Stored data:
++++++++
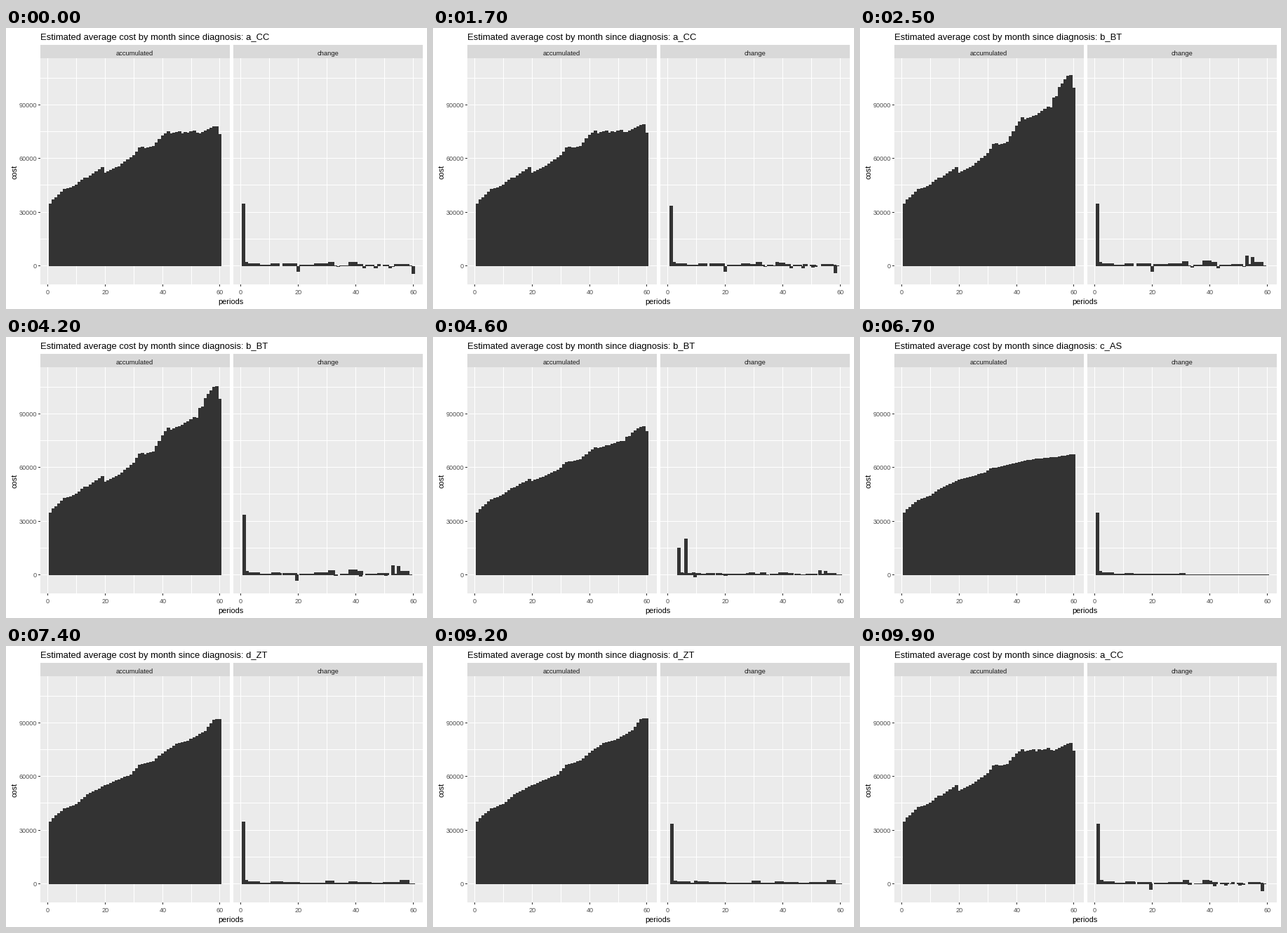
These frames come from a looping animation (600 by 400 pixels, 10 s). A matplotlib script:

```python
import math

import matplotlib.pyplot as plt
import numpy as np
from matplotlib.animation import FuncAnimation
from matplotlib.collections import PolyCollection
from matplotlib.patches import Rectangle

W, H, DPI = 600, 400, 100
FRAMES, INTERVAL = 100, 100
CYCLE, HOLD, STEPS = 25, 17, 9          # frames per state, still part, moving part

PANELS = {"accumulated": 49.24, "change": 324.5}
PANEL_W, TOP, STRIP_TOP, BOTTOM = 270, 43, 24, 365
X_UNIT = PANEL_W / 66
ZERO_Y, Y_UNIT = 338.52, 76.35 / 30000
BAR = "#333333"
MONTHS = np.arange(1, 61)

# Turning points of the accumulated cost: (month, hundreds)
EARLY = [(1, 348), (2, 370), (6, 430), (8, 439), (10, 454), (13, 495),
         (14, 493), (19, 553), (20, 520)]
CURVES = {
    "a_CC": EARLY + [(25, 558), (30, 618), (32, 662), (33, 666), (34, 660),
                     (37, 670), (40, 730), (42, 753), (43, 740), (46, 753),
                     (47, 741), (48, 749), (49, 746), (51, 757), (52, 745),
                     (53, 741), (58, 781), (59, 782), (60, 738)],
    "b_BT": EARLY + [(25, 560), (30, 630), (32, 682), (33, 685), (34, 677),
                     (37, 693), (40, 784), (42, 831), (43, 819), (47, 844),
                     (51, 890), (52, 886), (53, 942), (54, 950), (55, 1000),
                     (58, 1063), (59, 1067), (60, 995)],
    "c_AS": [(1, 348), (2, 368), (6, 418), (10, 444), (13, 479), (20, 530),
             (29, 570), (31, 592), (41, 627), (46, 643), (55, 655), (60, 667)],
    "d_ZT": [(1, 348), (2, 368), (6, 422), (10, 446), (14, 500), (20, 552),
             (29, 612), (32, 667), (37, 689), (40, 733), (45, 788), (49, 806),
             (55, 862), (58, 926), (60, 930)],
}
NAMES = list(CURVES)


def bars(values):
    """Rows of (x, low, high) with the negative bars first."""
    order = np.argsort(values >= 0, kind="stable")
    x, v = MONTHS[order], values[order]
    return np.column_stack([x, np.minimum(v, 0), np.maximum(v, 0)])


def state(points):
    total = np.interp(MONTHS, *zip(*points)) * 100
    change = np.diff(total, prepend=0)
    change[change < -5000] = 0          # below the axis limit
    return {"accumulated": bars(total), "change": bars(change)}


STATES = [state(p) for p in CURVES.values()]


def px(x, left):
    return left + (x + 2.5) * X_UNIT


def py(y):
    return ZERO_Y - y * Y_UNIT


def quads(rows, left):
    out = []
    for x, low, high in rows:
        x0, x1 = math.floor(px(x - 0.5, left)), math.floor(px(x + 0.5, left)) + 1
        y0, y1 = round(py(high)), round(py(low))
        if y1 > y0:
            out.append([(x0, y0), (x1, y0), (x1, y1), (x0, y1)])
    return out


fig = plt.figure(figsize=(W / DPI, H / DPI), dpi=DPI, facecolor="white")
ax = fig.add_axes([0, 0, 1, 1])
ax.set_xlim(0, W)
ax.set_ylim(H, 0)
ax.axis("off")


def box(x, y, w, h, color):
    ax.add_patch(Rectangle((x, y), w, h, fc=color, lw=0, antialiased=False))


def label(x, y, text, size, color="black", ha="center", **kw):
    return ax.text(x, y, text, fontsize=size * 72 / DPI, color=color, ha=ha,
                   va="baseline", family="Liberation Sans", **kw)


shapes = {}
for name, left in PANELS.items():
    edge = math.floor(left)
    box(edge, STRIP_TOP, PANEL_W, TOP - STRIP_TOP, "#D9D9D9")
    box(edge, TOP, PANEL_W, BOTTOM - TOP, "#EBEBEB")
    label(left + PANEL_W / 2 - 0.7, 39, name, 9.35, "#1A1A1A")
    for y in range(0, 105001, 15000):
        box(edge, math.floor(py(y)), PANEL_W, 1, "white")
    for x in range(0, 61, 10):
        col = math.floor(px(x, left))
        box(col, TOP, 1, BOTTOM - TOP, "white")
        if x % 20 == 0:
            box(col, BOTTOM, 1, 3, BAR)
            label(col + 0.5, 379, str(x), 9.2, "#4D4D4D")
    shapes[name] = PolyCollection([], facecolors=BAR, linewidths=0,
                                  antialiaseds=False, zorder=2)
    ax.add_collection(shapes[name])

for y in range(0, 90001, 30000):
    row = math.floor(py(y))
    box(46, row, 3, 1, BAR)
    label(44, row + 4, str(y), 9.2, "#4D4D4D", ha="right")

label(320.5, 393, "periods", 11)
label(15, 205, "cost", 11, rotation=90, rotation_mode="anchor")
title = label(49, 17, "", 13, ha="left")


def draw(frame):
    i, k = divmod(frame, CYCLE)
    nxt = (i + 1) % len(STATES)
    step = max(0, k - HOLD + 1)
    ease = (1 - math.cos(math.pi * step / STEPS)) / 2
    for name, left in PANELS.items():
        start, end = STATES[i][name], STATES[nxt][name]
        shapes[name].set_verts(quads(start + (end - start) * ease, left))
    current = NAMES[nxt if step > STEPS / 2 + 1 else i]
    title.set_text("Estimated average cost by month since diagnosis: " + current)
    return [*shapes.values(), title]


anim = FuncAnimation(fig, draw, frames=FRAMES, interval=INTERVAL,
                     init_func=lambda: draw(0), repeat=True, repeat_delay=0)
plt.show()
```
++++++++
Return the entries unchanged, save for the pictures, which do not belong in the copy.

## RESULT OF THE TASK:
These frames come from a looping animation (600 by 400 pixels, 10 s). A matplotlib script:

```python
import math

import matplotlib.pyplot as plt
import numpy as np
from matplotlib.animation import FuncAnimation
from matplotlib.collections import PolyCollection
from matplotlib.patches import Rectangle

W, H, DPI = 600, 400, 100
FRAMES, INTERVAL = 100, 100
CYCLE, HOLD, STEPS = 25, 17, 9          # frames per state, still part, moving part

PANELS = {"accumulated": 49.24, "change": 324.5}
PANEL_W, TOP, STRIP_TOP, BOTTOM = 270, 43, 24, 365
X_UNIT = PANEL_W / 66
ZERO_Y, Y_UNIT = 338.52, 76.35 / 30000
BAR = "#333333"
MONTHS = np.arange(1, 61)

# Turning points of the accumulated cost: (month, hundreds)
EARLY = [(1, 348), (2, 370), (6, 430), (8, 439), (10, 454), (13, 495),
         (14, 493), (19, 553), (20, 520)]
CURVES = {
    "a_CC": EARLY + [(25, 558), (30, 618), (32, 662), (33, 666), (34, 660),
                     (37, 670), (40, 730), (42, 753), (43, 740), (46, 753),
                     (47, 741), (48, 749), (49, 746), (51, 757), (52, 745),
                     (53, 741), (58, 781), (59, 782), (60, 738)],
    "b_BT": EARLY + [(25, 560), (30, 630), (32, 682), (33, 685), (34, 677),
                     (37, 693), (40, 784), (42, 831), (43, 819), (47, 844),
                     (51, 890), (52, 886), (53, 942), (54, 950), (55, 1000),
                     (58, 1063), (59, 1067), (60, 995)],
    "c_AS": [(1, 348), (2, 368), (6, 418), (10, 444), (13, 479), (20, 530),
             (29, 570), (31, 592), (41, 627), (46, 643), (55, 655), (60, 667)],
    "d_ZT": [(1, 348), (2, 368), (6, 422), (10, 446), (14, 500), (20, 552),
             (29, 612), (32, 667), (37, 689), (40, 733), (45, 788), (49, 806),
             (55, 862), (58, 926), (60, 930)],
}
NAMES = list(CURVES)


def bars(values):
    """Rows of (x, low, high) with the negative bars first."""
    order = np.argsort(values >= 0, kind="stable")
    x, v = MONTHS[order], values[order]
    return np.column_stack([x, np.minimum(v, 0), np.maximum(v, 0)])


def state(points):
    total = np.interp(MONTHS, *zip(*points)) * 100
    change = np.diff(total, prepend=0)
    change[change < -5000] = 0          # below the axis limit
    return {"accumulated": bars(total), "change": bars(change)}


STATES = [state(p) for p in CURVES.values()]


def px(x, left):
    return left + (x + 2.5) * X_UNIT


def py(y):
    return ZERO_Y - y * Y_UNIT


def quads(rows, left):
    out = []
    for x, low, high in rows:
        x0, x1 = math.floor(px(x - 0.5, left)), math.floor(px(x + 0.5, left)) + 1
        y0, y1 = round(py(high)), round(py(low))
        if y1 > y0:
            out.append([(x0, y0), (x1, y0), (x1, y1), (x0, y1)])
    return out


fig = plt.figure(figsize=(W / DPI, H / DPI), dpi=DPI, facecolor="white")
ax = fig.add_axes([0, 0, 1, 1])
ax.set_xlim(0, W)
ax.set_ylim(H, 0)
ax.axis("off")


def box(x, y, w, h, color):
    ax.add_patch(Rectangle((x, y), w, h, fc=color, lw=0, antialiased=False))


def label(x, y, text, size, color="black", ha="center", **kw):
    return ax.text(x, y, text, fontsize=size * 72 / DPI, color=color, ha=ha,
                   va="baseline", family="Liberation Sans", **kw)


shapes = {}
for name, left in PANELS.items():
    edge = math.floor(left)
    box(edge, STRIP_TOP, PANEL_W, TOP - STRIP_TOP, "#D9D9D9")
    box(edge, TOP, PANEL_W, BOTTOM - TOP, "#EBEBEB")
    label(left + PANEL_W / 2 - 0.7, 39, name, 9.35, "#1A1A1A")
    for y in range(0, 105001, 15000):
        box(edge, math.floor(py(y)), PANEL_W, 1, "white")
    for x in range(0, 61, 10):
        col = math.floor(px(x, left))
        box(col, TOP, 1, BOTTOM - TOP, "white")
        if x % 20 == 0:
            box(col, BOTTOM, 1, 3, BAR)
            label(col + 0.5, 379, str(x), 9.2, "#4D4D4D")
    shapes[name] = PolyCollection([], facecolors=BAR, linewidths=0,
                                  antialiaseds=False, zorder=2)
    ax.add_collection(shapes[name])

for y in range(0, 90001, 30000):
    row = math.floor(py(y))
    box(46, row, 3, 1, BAR)
    label(44, row + 4, str(y), 9.2, "#4D4D4D", ha="right")

label(320.5, 393, "periods", 11)
label(15, 205, "cost", 11, rotation=90, rotation_mode="anchor")
title = label(49, 17, "", 13, ha="left")


def draw(frame):
    i, k = divmod(frame, CYCLE)
    nxt = (i + 1) % len(STATES)
    step = max(0, k - HOLD + 1)
    ease = (1 - math.cos(math.pi * step / STEPS)) / 2
    for name, left in PANELS.items():
        start, end = STATES[i][name], STATES[nxt][name]
        shapes[name].set_verts(quads(start + (end - start) * ease, left))
    current = NAMES[nxt if step > STEPS / 2 + 1 else i]
    title.set_text("Estimated average cost by month since diagnosis: " + current)
    return [*shapes.values(), title]


anim = FuncAnimation(fig, draw, frames=FRAMES, interval=INTERVAL,
                     init_func=lambda: draw(0), repeat=True, repeat_delay=0)
plt.show()
```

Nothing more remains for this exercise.